EXERCISE BRIEF |
All lines with the word "HOLD" in the material below are required.

PROVIDED DATA |
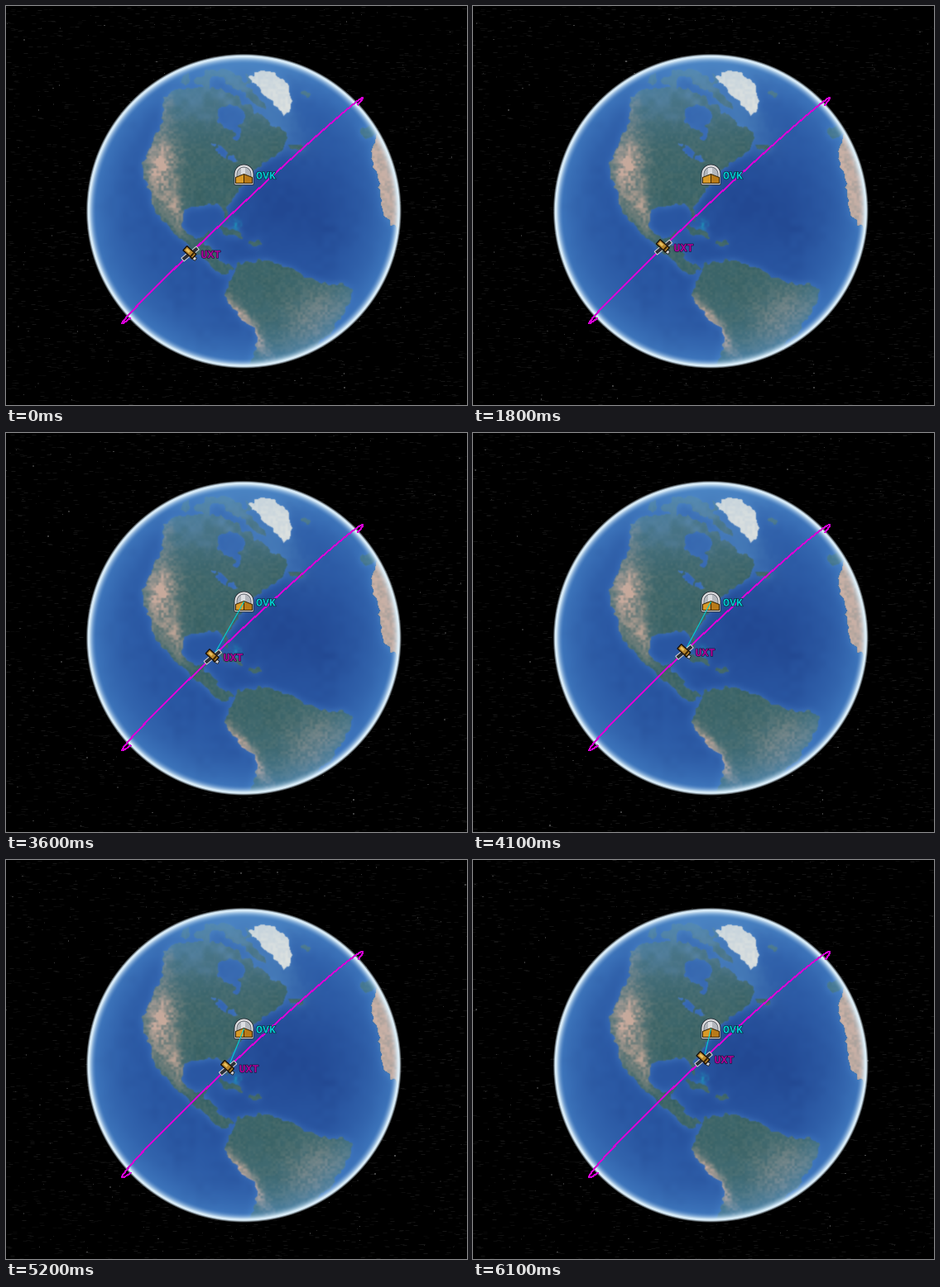
Write a matplotlib script that moves like this. It is 557 px wide and 483 px high and loops after 6.2 s.

```python
import numpy as np
import matplotlib.pyplot as plt
from matplotlib.animation import FuncAnimation
from matplotlib.patches import Polygon
from matplotlib.path import Path
from matplotlib.patheffects import withStroke

W, H, DPI = 557, 483, 64
PX = 72 / DPI                      # one pixel in points
CX, CY, R = 287.3, 248.3, 188.4    # globe
STATION = np.array([287.5, 204.5])
HOLD, STEPS, LINK_FROM = 11, 50, 20

rng = np.random.default_rng(7)
yy, xx = np.mgrid[0:H, 0:W] + 0.5

# Key points of the coasts; a spline and noise fill in the detail.
NORTH_AMERICA = [
    (196, 104), (188, 143), (166, 190), (174, 228), (188, 260), (222, 290),
    (252, 320), (276, 318), (258, 308), (254, 296), (241, 288), (246, 273),
    (232, 281), (214, 268), (218, 246), (257, 241), (269, 263), (271, 238),
    (298, 203), (331, 177), (339, 155), (312, 138), (290, 119), (250, 99)]
SOUTH_AMERICA = [
    (277, 319), (292, 309), (331, 314), (380, 334), (419, 342), (397, 390),
    (366, 417), (345, 442), (297, 442), (303, 400), (276, 368), (266, 350)]
GREENLAND = [(292, 86), (318, 79), (343, 98), (341, 131), (326, 118), (303, 97)]
AFRICA = [(444, 158), (485, 175), (490, 260), (466, 266), (452, 230)]


def noise(step):
    """Smooth value noise in 0..1 with cells of the given size."""
    grid = rng.random((H // step + 3, W // step + 3))
    gx, gy = xx / step, yy / step
    ix, iy = gx.astype(int), gy.astype(int)
    fx, fy = gx - ix, gy - iy
    fx, fy = fx * fx * (3 - 2 * fx), fy * fy * (3 - 2 * fy)
    top = grid[iy, ix] * (1 - fx) + grid[iy, ix + 1] * fx
    low = grid[iy + 1, ix] * (1 - fx) + grid[iy + 1, ix + 1] * fx
    return top * (1 - fy) + low * fy


def blur(a, s):
    n = int(np.ceil(2.5 * s))
    k = np.exp(-0.5 * (np.arange(-n, n + 1) / s) ** 2)
    k /= k.sum()
    for axis in (0, 1):
        a = sum(w * np.roll(a, d, axis) for w, d in zip(k, range(-n, n + 1)))
    return a


wx = xx + 5 * (noise(5) - 0.5) + 4 * (noise(12) - 0.5)
wy = yy + 5 * (noise(5) - 0.5) + 4 * (noise(12) - 0.5)


def glow(x, y, rx, ry, deg=0):
    """Soft tilted ellipse, 1 in its middle."""
    c, s = np.cos(np.radians(deg)), np.sin(np.radians(deg))
    u, v = (wx - x) * c + (wy - y) * s, (wy - y) * c - (wx - x) * s
    return np.exp(-(u / rx) ** 2 - (v / ry) ** 2)


def oval(*args):
    return (glow(*args) > np.exp(-1)).astype(float)


def coast(points):
    """Mask of a closed Catmull-Rom curve through the points."""
    p1 = np.array(points, float)[:, None]
    p0, p2, p3 = (np.roll(p1, k, 0) for k in (1, -1, -2))
    t = np.linspace(0, 1, 6, endpoint=False)[:, None]
    curve = p1 + 0.5 * t * (p2 - p0 + t * (2 * p0 - 5 * p1 + 4 * p2 - p3
                                           + t * (3 * (p1 - p2) + p3 - p0)))
    pixels = np.column_stack([wx.ravel(), wy.ravel()])
    return Path(curve.reshape(-1, 2)).contains_points(pixels).reshape(H, W) * 1.0


def mix(img, color, amount):
    a = np.clip(amount, 0, 1)[..., None]
    return img * (1 - a) + np.array(color, float) * a


def paint_globe():
    fine, mid, wide = noise(3), noise(9), noise(30)
    grain = 0.5 * fine + 0.3 * mid + 0.2 * wide

    desert, ice = coast(AFRICA), coast(GREENLAND)
    islands = [oval(298, 110, 20, 6, 45), oval(350, 170, 8, 4, 20),     # Baffin, Newfoundland
               oval(362, 107, 5, 3), oval(272, 274, 18, 3, 20),         # Iceland, Cuba
               oval(302, 286, 8, 3), oval(436, 152, 7, 6),              # Hispaniola, Iberia
               oval(253, 91, 42, 13) * (mid > 0.42)]                    # Arctic islands
    bays = [oval(272, 135, 17, 14), oval(279, 152, 5, 12),
            oval(263, 178, 18, 4, 35) * (fine > 0.35)]
    land = np.maximum.reduce([coast(NORTH_AMERICA), coast(SOUTH_AMERICA), desert, *islands])
    land *= 1 - np.maximum.reduce(bays)
    shelf = blur(np.maximum(land, ice), 5)

    sea = np.full((H, W, 3), (42, 88, 164), float)
    sea = mix(sea, (34, 72, 146), 0.75 * glow(350, 245, 75, 65) + 0.5 * mid * wide)
    sea = mix(sea, (66, 120, 194), 1.1 * shelf * (0.6 + 0.5 * mid))
    sea = mix(sea, (66, 118, 186), 0.6 * glow(272, 140, 18, 22))
    sea = mix(sea, (84, 140, 192), 0.6 * glow(320, 130, 50, 22, 45))
    sea = mix(sea, (30, 146, 185), 0.8 * glow(277, 266, 4, 7) * (0.5 + fine))

    soil = np.full((H, W, 3), (62, 103, 108), float)
    soil = mix(soil, (46, 88, 90), 0.6 * mid)
    soil = mix(soil, (104, 128, 122), 0.7 * (grain - 0.3))
    soil = mix(soil, (86, 128, 158), 0.75 * glow(262, 108, 85, 42) * (0.4 + mid))
    dry = (1.2 * glow(186, 196, 20, 42) + 0.8 * glow(205, 248, 11, 26, -20)   # west, Mexico
           + 1.2 * glow(292, 390, 42, 9, 55)                                  # Andes
           + 0.5 * glow(375, 380, 40, 28, -45) + 0.4 * glow(195, 130, 6, 24)) # Brazil, Rockies
    soil = mix(soil, (202, 170, 154), dry * (0.15 + 1.1 * grain))
    soil = mix(soil, (216, 180, 160), desert * (0.8 + 0.25 * fine))

    cover = blur(land, 0.7)[..., None]
    img = sea * (1 - cover) + soil * cover
    img = mix(img, (222, 226, 224), blur(ice, 0.7) * (0.92 + 0.1 * fine))

    r = np.hypot(xx - CX, yy - CY) / R
    clear = (1 - 0.7 * desert) * (1 - 0.8 * ice)
    img = mix(img, (96, 150, 198), 0.45 * glow(290, 70, 110, 28) * clear)
    img = mix(img, (84, 152, 216), 0.6 * np.clip(r, 0, 1) ** 6 * clear)
    img = mix(img, (222, 240, 250), 0.95 * np.clip((r - 0.945) / 0.045, 0, 1) ** 2)
    alpha = np.clip((1.012 - r) / 0.014, 0, 1)
    return np.dstack([img / 255, alpha]).clip(0, 1)


fig = plt.figure(figsize=(W / DPI, H / DPI), dpi=DPI, facecolor="black")
ax = fig.add_axes([0, 0, 1, 1])
ax.set(xlim=(0, W), ylim=(H, 0))
ax.axis("off")


def star_layer(n, low, high, marker, size):
    pos = rng.random((n, 2)) * (W, H)
    gray = low + (high - low) * rng.random(n) ** 3
    art = ax.scatter(*pos.T, c=np.repeat(gray[:, None] / 255, 3, 1), marker=marker,
                     s=(size * PX) ** 2, linewidths=0 if marker == "s" else PX, zorder=1)
    return art, pos


layers = [star_layer(3000, 9, 24, "_", 5),
          star_layer(300, 20, 60, "s", 1.2),
          star_layer(35, 50, 110, "s", 1.4)]

ax.imshow(paint_globe(), extent=(0, W, H, 0), interpolation="nearest",
          aspect="auto", zorder=2)


def shape(pts, fill, edge="none", lw=0.0, z=5):
    return ax.add_patch(Polygon(pts, closed=True, facecolor=fill, edgecolor=edge,
                                linewidth=lw * PX, zorder=z))


def bar(x, y, w, h, deg):
    """Corners of a turned rectangle."""
    c, s = np.cos(np.radians(deg)), np.sin(np.radians(deg))
    box = np.array([(-1, -1), (1, -1), (1, 1), (-1, 1)]) * (w / 2, h / 2)
    return box @ np.array([(c, s), (-s, c)]) + (x, y)


def label(x, y, s, color):
    return ax.text(x, y, s, color=color, family="Liberation Mono", weight="bold",
                   fontsize=13.3 * PX, va="baseline", zorder=8,
                   path_effects=[withStroke(linewidth=1.2 * PX, foreground="#101830")])


def dome(r, base):
    t = np.linspace(np.pi, 2 * np.pi, 16)
    arc = np.column_stack([r * np.cos(t), r * np.sin(t) - 1])
    return np.vstack([arc, (r, base), (-r, base)]) + STATION


shape(dome(11.5, 12), "#e0e0e2", "#20242c", 0.8)
shape(dome(8.5, 4), "#b4b8be", "#5a5e66", 0.8)
shape(bar(*(STATION + (-1.5, -3)), 5, 11, 0), "#dcdee2")
for side, tone in ((-1, "#d89a28"), (1, "#b87a18")):
    wall = np.array([(0, -1), (10 * side, 3), (10 * side, 10), (0, 10)])
    shape(wall + STATION, tone, "#3a2808", 1)
label(302, 209.5, "OVK", "#00c8cc")

orbit, = ax.plot([], [], color="#d400d4", lw=0.8 * PX, antialiased=False, zorder=6)
link, = ax.plot([], [], color="#00d0d4", lw=1.1 * PX, zorder=6)

SAT = [(bar(-6, 5, 9, 5, -40), "#2c3038", "#d8d8dc", 1.0),
       (bar(6, -4, 7, 5, -40), "#2c3038", "#d8d8dc", 1.0),
       (bar(4, 6, 6, 4, 30), "#d0d0d4", "#202020", 0.8),
       (bar(-1, -1, 15, 7, 42), "#b8862c", "#181008", 1.4),
       (bar(-3, -3, 5, 3, 42), "#e8c060", "none", 0),
       (bar(2, 2, 2, 6, 42), "#3a2408", "none", 0)]
sat = [shape(*part, z=7) for part in SAT]
tag = label(0, 0, "UXT", "#b0009c")

MID = np.array([285.8, 247.6])
TILT = np.radians(-43.2)
AXIS = np.array([np.cos(TILT), np.sin(TILT)])
NORMAL = np.array([np.sin(TILT), -np.cos(TILT)])


def on_orbit(theta, b):
    """Point on the tilted ring; theta = 0 is the near middle."""
    theta = np.asarray(theta)[..., None]
    return MID + 199.5 * np.sin(theta) * AXIS + b * np.cos(theta) * NORMAL


def update(i):
    p = max(0, i - HOLD)
    b = 6 + 0.08 * p

    for art, pos in layers:
        art.set_offsets((pos + (0.45 * p, -0.04 * p)) % (W, H))

    theta = np.linspace(-np.pi / 2, 1.5 * np.pi, 721)
    ring = on_orbit(theta, b)
    hidden = (np.cos(theta) < 0) & (np.hypot(*(ring - (CX, CY)).T) < R)
    ring[hidden] = np.nan
    orbit.set_data(*ring.T)

    x, y = on_orbit(np.radians(-24 * (1 - p / STEPS)), b)
    for patch, part in zip(sat, SAT):
        patch.set_xy(part[0] + (x, y))
    tag.set_position((round(x) + 12.5, round(y) + 6))

    link.set_data([STATION[0], x], [STATION[1], y])
    link.set_visible(p >= LINK_FROM)
    return [orbit, link, tag, *sat]


anim = FuncAnimation(fig, update, frames=HOLD + 1 + STEPS, interval=100,
                     repeat=True, repeat_delay=0, blit=False)
plt.show()
```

OUTPUT OF THE TASK |
HOLD, STEPS, LINK_FROM = 11, 50, 20
    p = max(0, i - HOLD)
anim = FuncAnimation(fig, update, frames=HOLD + 1 + STEPS, interval=100,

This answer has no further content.